two growing seasons of rest. When Ray changed from rotational to boom-bust grazing,
his Hereford cattle were no longer allowed to eat only the most palatable plants.
Instead, they were forced to eat all of the plants.
Ray monitors the least palatable plant species – shrubs such as snowberry and sagebrush and various weeds including leafy spurge – to decide when to move his cattle to a new pasture. Cattle are allowed to move only after they eat most of the unpalatable species. Ray’s boom-bust management style reduces the competitive advantage unpalatable plants normally have over more palatable species.
It took Ray’s cows three years to adapt to boom-bust grazing, during which the weaning weights of calves plunged from over 500 pounds to 350 pounds, but then rebounded to over 500 pounds.
Today under boom-bust management, cattle eat unpalatable species like snowberry and sagebrush as soon as they enter a new pasture.

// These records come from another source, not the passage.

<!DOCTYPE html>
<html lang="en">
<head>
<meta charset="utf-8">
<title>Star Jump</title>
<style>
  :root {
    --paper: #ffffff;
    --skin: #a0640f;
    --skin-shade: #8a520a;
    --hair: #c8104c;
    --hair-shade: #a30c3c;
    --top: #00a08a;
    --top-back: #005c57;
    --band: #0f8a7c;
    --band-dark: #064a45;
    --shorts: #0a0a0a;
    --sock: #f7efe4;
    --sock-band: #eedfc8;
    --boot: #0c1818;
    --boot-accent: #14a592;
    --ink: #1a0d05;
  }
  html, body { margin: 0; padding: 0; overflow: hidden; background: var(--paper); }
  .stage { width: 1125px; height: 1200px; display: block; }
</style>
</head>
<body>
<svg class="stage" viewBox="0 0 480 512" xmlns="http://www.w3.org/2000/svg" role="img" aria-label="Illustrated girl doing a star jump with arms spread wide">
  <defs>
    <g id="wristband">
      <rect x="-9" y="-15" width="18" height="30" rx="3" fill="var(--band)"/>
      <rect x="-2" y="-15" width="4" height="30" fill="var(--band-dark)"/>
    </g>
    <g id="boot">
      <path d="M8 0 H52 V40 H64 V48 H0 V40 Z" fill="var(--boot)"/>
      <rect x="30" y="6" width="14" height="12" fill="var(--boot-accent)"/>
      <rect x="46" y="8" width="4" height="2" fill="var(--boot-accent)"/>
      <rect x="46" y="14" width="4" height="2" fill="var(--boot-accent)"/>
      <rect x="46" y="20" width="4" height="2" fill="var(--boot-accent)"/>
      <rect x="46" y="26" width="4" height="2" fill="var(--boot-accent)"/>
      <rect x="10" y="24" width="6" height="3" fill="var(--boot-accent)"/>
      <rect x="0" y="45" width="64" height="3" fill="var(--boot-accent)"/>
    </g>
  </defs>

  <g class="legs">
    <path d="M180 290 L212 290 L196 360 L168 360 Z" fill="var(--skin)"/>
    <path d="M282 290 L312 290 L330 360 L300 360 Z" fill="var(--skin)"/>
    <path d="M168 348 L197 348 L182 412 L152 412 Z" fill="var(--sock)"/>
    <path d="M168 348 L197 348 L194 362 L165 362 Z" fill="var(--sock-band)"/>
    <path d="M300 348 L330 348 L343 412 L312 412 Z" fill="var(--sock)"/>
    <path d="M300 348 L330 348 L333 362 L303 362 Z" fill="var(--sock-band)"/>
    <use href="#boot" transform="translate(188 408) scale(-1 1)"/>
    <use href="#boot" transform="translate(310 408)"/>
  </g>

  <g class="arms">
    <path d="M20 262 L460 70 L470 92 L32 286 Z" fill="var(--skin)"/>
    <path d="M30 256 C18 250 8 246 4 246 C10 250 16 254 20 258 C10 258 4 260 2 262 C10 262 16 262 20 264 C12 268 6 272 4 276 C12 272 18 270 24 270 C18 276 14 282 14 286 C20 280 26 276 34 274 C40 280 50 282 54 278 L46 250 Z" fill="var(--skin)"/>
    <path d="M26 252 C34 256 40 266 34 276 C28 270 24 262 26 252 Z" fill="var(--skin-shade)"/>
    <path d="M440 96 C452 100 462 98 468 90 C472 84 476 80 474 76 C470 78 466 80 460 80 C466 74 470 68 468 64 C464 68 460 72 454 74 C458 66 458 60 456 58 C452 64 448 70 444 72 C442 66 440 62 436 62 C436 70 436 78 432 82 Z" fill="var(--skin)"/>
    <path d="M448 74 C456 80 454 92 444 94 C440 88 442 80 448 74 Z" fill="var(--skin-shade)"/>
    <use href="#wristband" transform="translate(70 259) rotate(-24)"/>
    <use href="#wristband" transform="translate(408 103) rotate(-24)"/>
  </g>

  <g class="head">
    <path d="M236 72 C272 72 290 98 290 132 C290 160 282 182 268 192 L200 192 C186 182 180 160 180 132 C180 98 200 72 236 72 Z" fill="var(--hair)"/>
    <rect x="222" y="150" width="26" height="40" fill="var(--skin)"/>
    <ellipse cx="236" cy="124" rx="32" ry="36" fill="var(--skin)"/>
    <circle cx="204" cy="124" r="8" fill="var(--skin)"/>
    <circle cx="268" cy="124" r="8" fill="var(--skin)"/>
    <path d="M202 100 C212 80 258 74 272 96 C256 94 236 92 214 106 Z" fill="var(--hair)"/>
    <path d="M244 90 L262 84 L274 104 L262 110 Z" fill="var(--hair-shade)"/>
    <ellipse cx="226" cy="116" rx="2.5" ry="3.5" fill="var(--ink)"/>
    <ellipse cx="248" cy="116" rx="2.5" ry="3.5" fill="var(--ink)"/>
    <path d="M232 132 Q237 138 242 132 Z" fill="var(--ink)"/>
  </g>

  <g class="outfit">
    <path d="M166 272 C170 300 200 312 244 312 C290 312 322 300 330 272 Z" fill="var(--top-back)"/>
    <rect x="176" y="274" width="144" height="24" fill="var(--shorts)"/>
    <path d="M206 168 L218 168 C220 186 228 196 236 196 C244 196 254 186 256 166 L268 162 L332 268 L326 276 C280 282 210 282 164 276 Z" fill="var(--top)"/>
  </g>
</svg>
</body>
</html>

The cows evidently have learned how to mix their diets in ways that better enable them to eat both palatable and unpalatable species. Eating palatable plants high in nutrients likely lessens the negative effects of toxins in unpalatable species.
Research assistant professor, Juan Villalba, graduate student, Ryan Shaw, and professor, Fred Provenza at Utah State University are conducting an ongoing project to determine: 1) if animals can learn to mix their diets to eat plant species high in toxins, 2) how nutrients influence ingestion of toxins and 3) ways to help animals learn to mix their diets to ease the transition from eating plants low in toxins to eating combinations of plants low and high in toxins.

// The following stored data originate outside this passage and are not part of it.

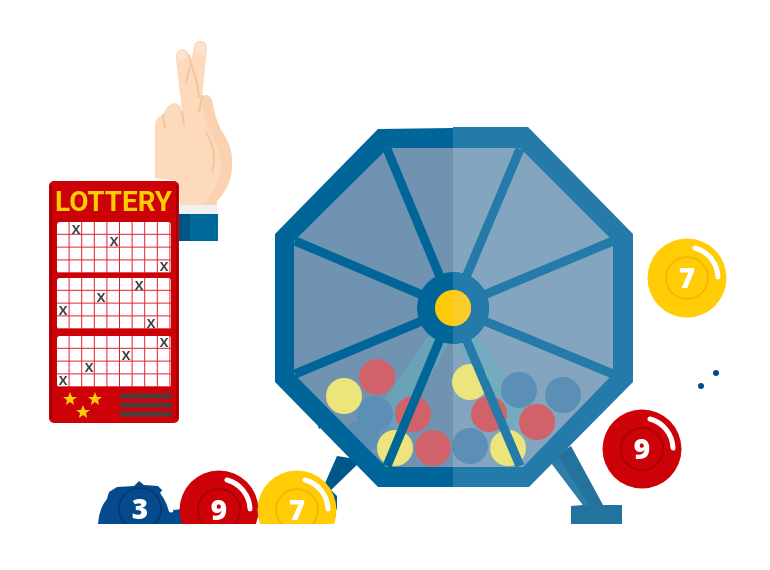
<!DOCTYPE html>
<html lang="en">
<head>
<meta charset="utf-8">
<title>Lottery</title>
<style>
:root {
  --red: #cc0208; --red-deep: #a90006; --yellow: #ffcc05; --yellow-deep: #f2b800;
  --frame: #006599; --frame-light: #247aa8; --glass: #7093b1; --glass-light: #83a5bf;
  --navy: #054a8c; --navy-deep: #033a72; --skin: #fddabb; --skin-shade: #f3c6a2;
  --mix-red: #d1626a; --mix-yellow: #ebe57c; --mix-blue: #5b8fb5; --ink: #3f4145;
}
html, body { margin: 0; background: #fff; }
body { width: 770px; height: 570px; overflow: hidden; }
svg { display: block; }
.title { font: 700 28px Roboto, sans-serif; fill: var(--yellow); }
.marks { font: 700 13px "Open Sans", sans-serif; fill: var(--ink); text-anchor: middle; }
.number { font: 800 28px "Open Sans", sans-serif; fill: #fff; text-anchor: middle; }
.red { fill: var(--mix-red); }
.yellow { fill: var(--mix-yellow); }
.blue { fill: var(--mix-blue); }
.ring { fill: none; stroke-width: 2; }
.shine { fill: none; stroke: #fff; stroke-width: 5; stroke-linecap: round; }
</style>
</head>
<body>
<svg width="770" height="570" viewBox="0 0 770 570" role="img" aria-label="Lottery wheel, ticket, crossed fingers and numbered balls">
  <defs>
    <pattern id="cells" width="12.6" height="12.8" patternUnits="userSpaceOnUse">
      <path d="M12.6 0V12.8M0 12.8H12.6" fill="none" stroke="#d8232c" stroke-width="2"/>
    </pattern>
    <g id="panel">
      <rect width="114" height="51" rx="3" fill="#fff"/>
      <rect width="114" height="51" rx="3" fill="url(#cells)"/>
    </g>
    <polygon id="star" points="0,-7 2,-2 7,-2 3,1 4,6 0,3 -4,6 -3,1 -7,-2 -2,-2" fill="#ffcc05"/>
    <path id="shine" class="shine" d="M8-30A31 31 0 0 1 31-1"/>
    <clipPath id="floor"><rect x="90" y="460" width="260" height="64"/></clipPath>
    <clipPath id="right-half"><rect x="453" y="120" width="190" height="375"/></clipPath>
    <clipPath id="glass-area"><polygon points="388,148 520,148 613,241 613,374 523,467 386,467 294,374 294,241"/></clipPath>
  </defs>

  <rect width="770" height="570" fill="#fff"/>

  <g id="hand">
    <path d="M182 112L176 59Q175 50 182 49Q187 49 189 55L191 62L194 46Q196 40 202 41Q208 42 207 50L202 96Q211 92 213 105Q215 118 221 130Q233 146 232 164Q232 185 217 201L216 206H180L178 181L155 178V124Q156 116 163 115Q167 104 174 103Q181 103 182 112Z" fill="var(--skin)"/>
    <path d="M202 96Q211 92 213 105Q215 118 221 130Q233 146 232 164Q232 185 217 201L216 206H203Q218 188 221 166Q220 147 210 133Q203 120 202 96Z" fill="#fbd2b0"/>
    <path d="M191 62L186 83M189 55L197 83L199 97M182 112L184 124M163 115L165 128M206 133Q218 151 212 172M202 96L199 112" fill="none" stroke="var(--skin-shade)" stroke-width="2" stroke-linecap="round"/>
    <path d="M195 47Q196 42 201 42Q206 43 206 49L204 55Q197 56 195 47Z" fill="#fbe3cf"/>
    <path d="M177 57Q177 51 182 50Q187 51 187 57Q182 63 177 57Z" fill="#fbe3cf"/>
    <rect x="176" y="205" width="41" height="9" fill="#eff1f3"/>
    <rect x="176" y="214" width="42" height="27" fill="#005587"/>
    <rect x="190" y="214" width="28" height="27" fill="#00699b"/>
  </g>

  <g id="ticket">
    <rect x="49" y="181" width="130" height="242" rx="5" fill="var(--red)"/>
    <path d="M51 185V419M177 185V419" stroke="var(--red-deep)" stroke-width="2"/>
    <text class="title" x="55" y="211" textLength="117" lengthAdjust="spacingAndGlyphs">LOTTERY</text>
    <use href="#panel" x="57" y="222"/>
    <use href="#panel" x="57" y="278"/>
    <use href="#panel" x="57" y="336"/>
    <g class="marks">
      <text x="76" y="234">X</text><text x="114" y="246">X</text><text x="164" y="271">X</text>
      <text x="139" y="290">X</text><text x="101" y="302">X</text><text x="63" y="315">X</text><text x="151" y="328">X</text>
      <text x="164" y="347">X</text><text x="126" y="360">X</text><text x="89" y="372">X</text><text x="63" y="385">X</text>
    </g>
    <use href="#star" x="70" y="399"/>
    <use href="#star" x="95" y="399"/>
    <use href="#star" x="83" y="412"/>
    <path d="M120 396H172M120 405H172M120 414H172" stroke="#513a3c" stroke-width="5"/>
  </g>

  <g id="stand">
    <path d="M337 456L362 460L331 490L337 496V510L322 490Z" fill="#00578a"/>
    <path d="M317 422L323 426L319 429Z" fill="#00578a"/>
    <path d="M549 460L571 446L603 505H622V524H571V506L583 505Z" fill="#24729e"/>
    <path d="M549 460L557 455L589 505H583Z" fill="#2f7eaa"/>
  </g>

  <g id="wheel">
    <polygon points="378,129 453,128 453,487 378,487 275,382 275,234" fill="var(--frame)"/>
    <polygon points="453,127 528,127 633,234 633,382 529,487 453,487" fill="var(--frame-light)"/>
    <g clip-path="url(#glass-area)">
      <rect x="290" y="140" width="163" height="335" fill="var(--glass)"/>
      <rect x="453" y="140" width="165" height="335" fill="var(--glass-light)"/>
      <path d="M434 328L453 336L399 432L374 414Z" fill="#6aa3b8"/>
      <path d="M473 328L453 336L507 432L532 414Z" fill="#73acc0"/>
      <g id="mixed-balls">
        <circle class="blue" cx="375" cy="414" r="18"/>
        <circle class="blue" cx="519" cy="390" r="18"/>
        <circle class="blue" cx="563" cy="395" r="18"/>
        <circle class="blue" cx="470" cy="446" r="18"/>
        <circle class="blue" cx="362" cy="437" r="17"/>
        <circle class="yellow" cx="344" cy="396" r="18"/>
        <circle class="red" cx="377" cy="377" r="18"/>
        <circle class="red" cx="413" cy="414" r="18"/>
        <circle class="yellow" cx="395" cy="448" r="18"/>
        <circle class="red" cx="433" cy="448" r="18"/>
        <circle class="yellow" cx="470" cy="382" r="18"/>
        <circle class="red" cx="489" cy="414" r="18"/>
        <circle class="yellow" cx="508" cy="448" r="18"/>
        <circle class="red" cx="537" cy="422" r="18"/>
      </g>
    </g>
    <g id="spokes" fill="none" stroke-width="9">
      <path d="M453 308L387 149M453 308L295 241M453 308L295 374M453 308L387 466" stroke="var(--frame)"/>
      <path d="M453 308L520 149M453 308L613 241M453 308L613 374M453 308L520 466" stroke="var(--frame-light)"/>
    </g>
    <circle cx="453" cy="308" r="36" fill="var(--frame)"/>
    <circle cx="453" cy="308" r="36" fill="var(--frame-light)" clip-path="url(#right-half)"/>
    <circle cx="453" cy="308" r="18" fill="#fec90a"/>
    <path d="M453 290A18 18 0 0 1 453 326Z" fill="#fbcb29"/>
  </g>

  <g id="loose-balls">
    <g transform="translate(687 278)">
      <circle r="39.5" fill="var(--yellow)"/>
      <circle class="ring" r="21" stroke="var(--yellow-deep)"/>
      <use href="#shine"/>
      <text class="number" y="10">7</text>
    </g>
    <g transform="translate(642 449)">
      <circle r="39.5" fill="var(--red)"/>
      <circle class="ring" r="21" stroke="var(--red-deep)"/>
      <use href="#shine"/>
      <text class="number" y="10">9</text>
    </g>
    <circle cx="701" cy="386" r="3" fill="var(--navy)"/>
    <circle cx="716" cy="373" r="3" fill="var(--navy)"/>
  </g>

  <g id="drawn-balls" clip-path="url(#floor)">
    <path d="M98 524Q99 508 107 499L109 492L117 487L134 486L139 481L144 485L158 486L163 491L166 498L174 510L182 509V524Z" fill="var(--navy)"/>
    <circle class="ring" cx="140" cy="509" r="21" stroke="var(--navy-deep)"/>
    <path class="shine" d="M163 493Q169 501 171 510"/>
    <text class="number" x="140" y="519">3</text>
    <g transform="translate(219 510)">
      <circle r="39.5" fill="var(--red)"/>
      <circle class="ring" r="21" stroke="var(--red-deep)"/>
      <use href="#shine"/>
      <text class="number" y="10">9</text>
    </g>
    <g transform="translate(297 510)">
      <circle r="39.5" fill="var(--yellow)"/>
      <circle class="ring" r="21" stroke="var(--yellow-deep)"/>
      <use href="#shine"/>
      <text class="number" y="10">7</text>
    </g>
  </g>
</svg>
</body>
</html>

Thus far, researchers at USU have conducted six studies on diet mixing. Listed below are the major findings of the research. Click here to read more details about each study.
- Sheep with experience eating toxins increases the likelihood that they will eat substantially more high-toxin foods both voluntarily and when forced than inexperienced sheep.

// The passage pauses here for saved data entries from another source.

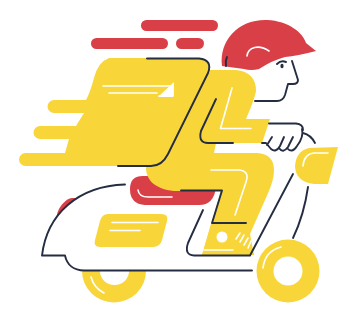
<!DOCTYPE html>
<html lang="en">
<head>
<meta charset="utf-8">
<title>Scooter delivery</title>
<style>
:root { --yellow: #f8d63a; --red: #d93f47; --navy: #252d42; --white: #fff; }
html, body { margin: 0; background: var(--white); overflow: hidden; }
svg { display: block; width: 357px; height: 322px; }
.yellow { fill: var(--yellow); }
.red { fill: var(--red); }
.white { fill: var(--white); }
.outline, .shine { fill: none; stroke-linecap: round; stroke-linejoin: round; }
.outline { stroke: var(--navy); stroke-width: 1.9; }
.shine { stroke: var(--white); stroke-width: 1.6; }
</style>
</head>
<body>
<svg viewBox="0 0 357 322" role="img" aria-label="Courier with a large bag riding a scooter at speed">
  <g id="speed-marks" class="red">
    <rect x="141" y="20" width="77" height="11" rx="5.5"/>
    <rect x="91" y="38" width="77" height="11" rx="5.5"/>
    <rect x="176" y="38" width="28" height="11" rx="5.5"/>
  </g>

  <g id="rear-wheel">
    <path class="yellow" d="M82 271H146A32 31.500 0 0 1 82 271Z"/>
    <path class="white" d="M100 271H129A14.500 14 0 0 1 100 271Z"/>
    <path class="shine" d="M91 277Q94 288 104 293"/>
  </g>

  <g id="scooter-body">
    <path class="red" d="M57 218C56 211 64 199 72 198H86Q73 207 64 221H60Q57 221 57 218Z"/>
    <path class="white" d="M125 184C76 186 48 215 42 255H65C67 265 74 271 84 271H251L256 255H190L203 210L186 184Z"/>
    <path class="outline" d="M125 184.500C78 186 47 214 42 255.500H65C67 265 74 270.500 84 270.500H252"/>
    <path class="yellow" d="M108 214H161Q169 214 167 221L162 240Q160 247 153 247H100Q93 247 95 240L100 221Q102 214 108 214Z"/>
    <path class="shine" d="M112 222.500H158M110 230.500H140"/>
  </g>

  <g id="seat">
    <path class="red" d="M130 189Q130 176 143 176H216V187Q214 205 199 205H145Q130 204 130 189Z"/>
    <path class="shine" d="M138 190Q139 197 148 197H172"/>
  </g>

  <g id="rider">
    <path class="yellow" d="M207 70H236Q256 72 256 91Q255 98 246 119H270L262 143H216L214 153H257Q274 154 274 170Q274 179 269 191L250 234L254 255H202L221 191H174C155 189 145 180 146 165L160 150Z"/>
    <path class="shine" d="M232 88L220.500 128.500H251M211 170H239Q250 171 246 182L235 215"/>
    <path class="outline" d="M216 99L201 131Q198 143 208 143H233M181 190.500H222L212 223H246"/>
  </g>

  <g id="shoe">
    <path class="yellow" d="M211 224H245L254 255H202Z"/>
    <circle class="white" cx="222" cy="237" r="5.500"/>
    <path class="shine" d="M204 250H233M236 239L240 233M240 242L244 235M244 245L248 238M248 248L251 241"/>
  </g>

  <g id="bag">
    <path class="yellow" d="M109 58H199Q213 59 208 72L168 154Q162 166 151 166H25.500A6.500 6.500 0 0 1 25.500 153H65L69 139H40A6.500 6.500 0 0 1 40 126H76L84 113H54A6.500 6.500 0 0 1 54 100H86Q90 93 94 78Q98 62 109 58Z"/>
    <path class="white" d="M158 97L174 82L173 97Z"/>
    <path class="shine" d="M103 86H173V96H159M109 93H157"/>
    <path class="outline" d="M147 58.500H199Q213 60 208 73L168 154Q162 166 151 166H118"/>
  </g>

  <g id="head">
    <path class="red" d="M222 66C219 40 239 19 267 20C289 21 303 33 306 43L316 51Q297 56 285 57Q273 60 259 69Q251 71 244 69Z"/>
    <path class="shine" d="M247 56C248 47 259 44 269 51"/>
    <path class="outline" d="M227 57Q225 61 226 66M292 61L298 80Q298 84 293 84H288L285 95Q283 101 277 101H255M277 64Q281 60 286 62"/>
    <ellipse cx="282" cy="66" rx="1.600" ry="2.200" fill="#252d42"/>
  </g>

  <g id="hand-and-handlebar">
    <path class="outline" d="M269 123.500H296Q303 124 303 130M262 143H266L271 149Q276 153 280 146L284 137M279 148Q283 154 288 147L293 137M287 148Q292 154 297 146Q304 137 302 129M267 145L272 137M303 133Q311 135 315 143"/>
  </g>

  <g id="front-column">
    <path class="outline" d="M203 210L188 243Q184 255 194 255.500H250L293 174M308 187Q304 215 293 238"/>
    <path class="yellow" d="M309 148L338 147L328 184H314C301 183 295 175 295 166Q296 151 309 148Z"/>
    <path class="shine" d="M303 166Q304 154 314 153H328"/>
  </g>

  <g id="front-wheel">
    <circle class="yellow" cx="288" cy="271" r="31.500"/>
    <circle class="white" cx="288" cy="271" r="14.500"/>
    <path class="shine" d="M263 268Q265 251 281 247"/>
  </g>
</svg>
</body>
</html>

- Sheep prefer to eat different types of toxins depending on the nutritional composition of the diet.
- When foods contain terpenes lambs prefer foods with moderate amounts of protein (9-15%) and high levels of energy (3.5 Mcal/kg).
- Lambs preferred foods low in terpenes regardless of the amount of experience lambs had eating foods with terpenes unless the low-terpene food was lower in nutrients than the high terpene food.
- Lambs prefer diets with energy that is degraded slowly in the rumen when eating diets high in terpenes but prefer diets with energy that is degraded quickly when eating diets without terpenes.
- Managers can affect the likelihood that herbivores will eat unpalatable plants on rangelands by limiting alternative foods.
- Initial experience with toxins and the nutrient content of diets interact to affect preference for and intake of toxins.
In summary, animals can eat substantially more toxins than once believed. Furthermore, experience and context are important forces driving food preference and intake. Managers may be able to use context and experience as tools to influence the composition of plant communities and increase animal productivity.